Award for Achievement/Accomplishment: Joy
A divorced woman, stuck in the sandwich generation caring for family members older and younger than her, breaks from the monotony of her life and taps into the creativity she displayed as a child. Based on the real-life story of Joy Mangano, her achievements and belief in herself and her “creations,” are something for viewers to marvel at and emulate.
Award for the Psychology of Choice (Freedom): The Experimenter
There were two films in 2015 that depicted two of the most famous and impactful social psychology experiments in history (Philip Zimbardo’s prison experiment and Stanley Milgram’s obedience experiment). It is the latter film that shows subjects engaging in an agentic state (defying authority and showing compassion for others). It also raises many questions about the nature of humanity, challenges viewers to see both the pros and cons of the experiment, and draws links to everyday life alluding to how everyone is a “puppet” obeying a puppeteer to some degree.
Award for Teamwork: Spotlight
Portrays the “spotlight team” of the Boston Globe that broke the story of the Catholic Church’s systematic cover-up of the sexual abuse of children/adolescents by priests. It is ingenuity and collaborative teamwork that leads to their success. Viewers will see how different character strengths are aligned with different team functions/roles and how each team member uniquely rises to the occasion when needed to take initiative, to lead, to investigate, and to challenge.
Award for Mindfulness: Anomalisa
In perhaps the most creative film of the year, Anomalisa is a unique animation from the quizzical mind of director/writer Charlie Kaufman, about a man lost in automatic pilot and monotony. He is shaken out (temporarily) by a naïve woman who raises his curiosity and moves him emotionally. She is his mindfulness catalyst. However, as is common for people who engage in mindfulness, he quickly returns to unawareness.

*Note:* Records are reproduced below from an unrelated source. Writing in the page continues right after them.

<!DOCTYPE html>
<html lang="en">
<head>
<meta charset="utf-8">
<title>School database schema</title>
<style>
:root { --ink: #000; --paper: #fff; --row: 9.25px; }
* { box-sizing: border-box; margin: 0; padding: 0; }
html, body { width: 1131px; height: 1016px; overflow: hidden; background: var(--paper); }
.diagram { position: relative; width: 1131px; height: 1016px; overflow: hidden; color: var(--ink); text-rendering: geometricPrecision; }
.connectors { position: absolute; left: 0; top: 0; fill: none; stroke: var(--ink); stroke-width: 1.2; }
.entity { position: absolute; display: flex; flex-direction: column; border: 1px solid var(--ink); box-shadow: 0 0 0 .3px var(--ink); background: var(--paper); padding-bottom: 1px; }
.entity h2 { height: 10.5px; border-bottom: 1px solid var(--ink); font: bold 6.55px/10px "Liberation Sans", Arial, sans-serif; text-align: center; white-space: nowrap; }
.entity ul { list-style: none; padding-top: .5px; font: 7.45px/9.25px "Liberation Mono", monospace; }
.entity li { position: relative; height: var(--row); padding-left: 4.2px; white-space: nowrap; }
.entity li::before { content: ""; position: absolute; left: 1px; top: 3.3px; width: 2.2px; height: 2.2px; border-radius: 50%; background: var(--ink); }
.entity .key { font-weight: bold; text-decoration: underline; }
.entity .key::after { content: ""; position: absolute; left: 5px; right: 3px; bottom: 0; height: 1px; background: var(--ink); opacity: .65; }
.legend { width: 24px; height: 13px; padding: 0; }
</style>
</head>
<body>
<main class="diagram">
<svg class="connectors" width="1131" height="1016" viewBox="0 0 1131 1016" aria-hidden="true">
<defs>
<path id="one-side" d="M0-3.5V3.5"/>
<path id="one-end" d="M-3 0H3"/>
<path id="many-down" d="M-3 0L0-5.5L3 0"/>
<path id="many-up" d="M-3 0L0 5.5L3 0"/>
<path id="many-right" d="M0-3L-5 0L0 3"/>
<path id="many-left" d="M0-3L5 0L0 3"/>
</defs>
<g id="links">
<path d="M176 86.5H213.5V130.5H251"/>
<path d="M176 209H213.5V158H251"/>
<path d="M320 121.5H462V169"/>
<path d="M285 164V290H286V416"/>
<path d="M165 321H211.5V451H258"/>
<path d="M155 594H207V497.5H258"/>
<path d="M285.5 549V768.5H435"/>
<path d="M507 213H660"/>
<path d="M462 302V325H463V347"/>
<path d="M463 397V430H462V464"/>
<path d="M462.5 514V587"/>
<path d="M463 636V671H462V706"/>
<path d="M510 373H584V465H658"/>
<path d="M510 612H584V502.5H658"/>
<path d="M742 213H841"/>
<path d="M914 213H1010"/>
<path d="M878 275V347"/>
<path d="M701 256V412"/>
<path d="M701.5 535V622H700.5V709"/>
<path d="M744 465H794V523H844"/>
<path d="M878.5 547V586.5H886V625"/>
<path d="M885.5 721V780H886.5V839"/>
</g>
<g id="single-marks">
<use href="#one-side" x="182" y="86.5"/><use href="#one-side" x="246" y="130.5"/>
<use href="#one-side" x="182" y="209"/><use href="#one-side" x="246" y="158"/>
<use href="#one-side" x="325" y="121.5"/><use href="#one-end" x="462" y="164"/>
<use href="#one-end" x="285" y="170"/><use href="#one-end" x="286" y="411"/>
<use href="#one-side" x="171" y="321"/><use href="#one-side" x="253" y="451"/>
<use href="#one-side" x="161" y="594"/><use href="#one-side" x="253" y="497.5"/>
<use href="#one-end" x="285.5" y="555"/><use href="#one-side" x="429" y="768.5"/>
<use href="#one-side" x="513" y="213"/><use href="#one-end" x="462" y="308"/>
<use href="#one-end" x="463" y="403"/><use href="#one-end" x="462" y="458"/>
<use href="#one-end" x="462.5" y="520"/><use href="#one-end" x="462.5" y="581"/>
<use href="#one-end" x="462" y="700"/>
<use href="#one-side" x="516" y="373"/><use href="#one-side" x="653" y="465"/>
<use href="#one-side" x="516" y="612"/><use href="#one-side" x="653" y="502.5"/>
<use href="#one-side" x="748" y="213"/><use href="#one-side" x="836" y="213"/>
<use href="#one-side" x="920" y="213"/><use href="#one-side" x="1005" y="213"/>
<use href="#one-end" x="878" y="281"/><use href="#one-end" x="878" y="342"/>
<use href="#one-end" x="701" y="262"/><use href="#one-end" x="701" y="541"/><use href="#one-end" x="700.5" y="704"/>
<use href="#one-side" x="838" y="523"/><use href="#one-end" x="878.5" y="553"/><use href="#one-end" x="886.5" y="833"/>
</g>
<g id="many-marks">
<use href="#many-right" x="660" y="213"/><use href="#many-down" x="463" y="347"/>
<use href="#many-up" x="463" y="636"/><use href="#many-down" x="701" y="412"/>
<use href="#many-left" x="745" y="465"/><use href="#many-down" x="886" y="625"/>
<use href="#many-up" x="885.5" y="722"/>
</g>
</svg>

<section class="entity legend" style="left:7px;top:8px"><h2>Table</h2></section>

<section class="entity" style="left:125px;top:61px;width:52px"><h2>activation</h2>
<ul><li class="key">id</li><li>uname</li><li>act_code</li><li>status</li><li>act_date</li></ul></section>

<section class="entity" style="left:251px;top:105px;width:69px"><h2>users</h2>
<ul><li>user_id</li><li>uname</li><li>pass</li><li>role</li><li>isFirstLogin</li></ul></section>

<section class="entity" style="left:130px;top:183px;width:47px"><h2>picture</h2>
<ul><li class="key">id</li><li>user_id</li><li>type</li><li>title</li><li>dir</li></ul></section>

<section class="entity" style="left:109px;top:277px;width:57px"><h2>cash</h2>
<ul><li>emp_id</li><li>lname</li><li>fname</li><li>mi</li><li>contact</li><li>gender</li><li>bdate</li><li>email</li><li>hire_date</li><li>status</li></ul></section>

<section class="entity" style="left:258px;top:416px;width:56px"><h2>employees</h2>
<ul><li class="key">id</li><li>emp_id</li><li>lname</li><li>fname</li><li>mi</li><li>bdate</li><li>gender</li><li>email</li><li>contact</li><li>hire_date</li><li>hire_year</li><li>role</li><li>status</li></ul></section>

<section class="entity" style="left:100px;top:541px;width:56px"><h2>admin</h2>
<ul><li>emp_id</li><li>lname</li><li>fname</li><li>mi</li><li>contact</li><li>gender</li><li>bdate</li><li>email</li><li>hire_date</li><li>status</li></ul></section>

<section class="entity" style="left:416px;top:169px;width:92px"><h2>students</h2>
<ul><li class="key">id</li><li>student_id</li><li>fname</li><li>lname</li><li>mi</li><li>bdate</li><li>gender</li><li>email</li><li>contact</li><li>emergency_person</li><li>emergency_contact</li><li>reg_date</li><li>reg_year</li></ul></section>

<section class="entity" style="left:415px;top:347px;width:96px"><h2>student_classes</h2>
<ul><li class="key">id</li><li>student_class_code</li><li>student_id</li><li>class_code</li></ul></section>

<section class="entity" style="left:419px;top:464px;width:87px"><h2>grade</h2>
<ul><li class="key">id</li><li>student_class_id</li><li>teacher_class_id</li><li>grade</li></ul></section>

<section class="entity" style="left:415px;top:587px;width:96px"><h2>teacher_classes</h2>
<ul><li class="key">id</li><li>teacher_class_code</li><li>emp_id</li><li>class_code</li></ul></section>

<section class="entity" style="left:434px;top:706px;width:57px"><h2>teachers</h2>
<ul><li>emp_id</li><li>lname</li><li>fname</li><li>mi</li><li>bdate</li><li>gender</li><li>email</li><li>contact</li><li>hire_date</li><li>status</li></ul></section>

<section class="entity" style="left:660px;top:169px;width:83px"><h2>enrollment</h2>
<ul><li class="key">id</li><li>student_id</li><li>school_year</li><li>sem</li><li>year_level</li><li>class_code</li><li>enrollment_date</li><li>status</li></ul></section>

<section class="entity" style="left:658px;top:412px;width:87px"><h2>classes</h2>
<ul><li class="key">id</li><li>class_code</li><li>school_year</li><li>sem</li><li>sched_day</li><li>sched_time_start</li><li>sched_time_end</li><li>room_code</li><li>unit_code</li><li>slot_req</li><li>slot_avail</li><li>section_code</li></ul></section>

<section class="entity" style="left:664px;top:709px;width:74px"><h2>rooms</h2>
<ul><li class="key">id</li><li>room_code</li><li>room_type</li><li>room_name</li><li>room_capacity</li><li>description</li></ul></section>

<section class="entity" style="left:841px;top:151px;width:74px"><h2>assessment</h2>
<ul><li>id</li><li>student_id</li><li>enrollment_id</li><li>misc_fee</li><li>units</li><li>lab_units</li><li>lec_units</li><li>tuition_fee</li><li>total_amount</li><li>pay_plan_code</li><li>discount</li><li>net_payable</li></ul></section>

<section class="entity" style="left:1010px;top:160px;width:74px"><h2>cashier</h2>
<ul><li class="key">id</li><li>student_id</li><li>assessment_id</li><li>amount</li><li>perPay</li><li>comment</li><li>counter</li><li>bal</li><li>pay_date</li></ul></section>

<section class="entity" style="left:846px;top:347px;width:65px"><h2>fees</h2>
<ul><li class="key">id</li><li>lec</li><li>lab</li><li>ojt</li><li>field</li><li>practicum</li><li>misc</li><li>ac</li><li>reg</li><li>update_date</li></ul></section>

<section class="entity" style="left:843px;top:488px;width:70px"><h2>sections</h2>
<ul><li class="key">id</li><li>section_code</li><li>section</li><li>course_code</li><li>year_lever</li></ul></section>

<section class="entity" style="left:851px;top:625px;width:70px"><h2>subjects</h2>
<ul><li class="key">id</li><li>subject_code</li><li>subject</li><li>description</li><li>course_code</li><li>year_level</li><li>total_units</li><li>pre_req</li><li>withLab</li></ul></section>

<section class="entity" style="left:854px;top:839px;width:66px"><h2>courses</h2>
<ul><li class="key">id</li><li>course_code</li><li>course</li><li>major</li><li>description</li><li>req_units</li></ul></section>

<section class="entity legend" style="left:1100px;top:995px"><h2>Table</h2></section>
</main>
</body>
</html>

Award for Engagement: Circle
Fascinating independent film in which a random group of people find themselves part of an experiment in which they are standing in a circle they cannot move from and one person is killed off every couple minutes. They must figure how why this is happening and if it can be stopped. Themes of morality around decision-making, end of life, stereotyping, betrayal, trust, and manipulation are striking. This is a mysterious and stark film (filmed almost entirely in one room), and one thing is certain – the viewer is fully engaged throughout, as is every single character, because their life depends on it!
Award for Positive Emotions: Inside Out
One of the most popular positive psychology movies, across audiences, is this animated feature that highlights age-old adages of psychology/clinical psychology – that there is great value in our afflictive emotions (e.g., anger, fear, sadness), that we often feel a mixture/combination of emotions, and that it’s important to express our emotions directly. Unfortunately, the film depicts the standard imbalance found in traditional psychology – the underplaying of the positive, as there is only 1 positive emotion characterized (i.e., Joy), and 4 afflictive/negative emotions characterized.
Honorable Mention Awards
Award for Integrity: Bridge of Spies
Award for Redemption: Southpaw
Award for Friendship: The Good Dinosaur
Award for Hedonic and Eudaimonic Happiness: Danny Collins
Award for Character Strengths Overuse: Pawn Sacrifice
Award for Character Strengths Underuse: The Corpse of Anna Fritz
Award for Character Strengths Misuse: Ex-Machina
Niemiec, R. M., & Wedding, D. (2014). Positive psychology at the movies 2: Using films to build character strengths and well-being. Boston: Hogrefe.
Smithikrai, C. (2016). Effectiveness of teaching with movies to promote positive characteristics and behaviors. Procedia – Social and Behavioral Sciences, 217, 522-530.
*This article, and 8 additional Positive Psychology Movie Award articles, originally appeared on Positive Psychology News Daily: http://positivepsychologynews.com/news/ryan-niemiec/2016022235436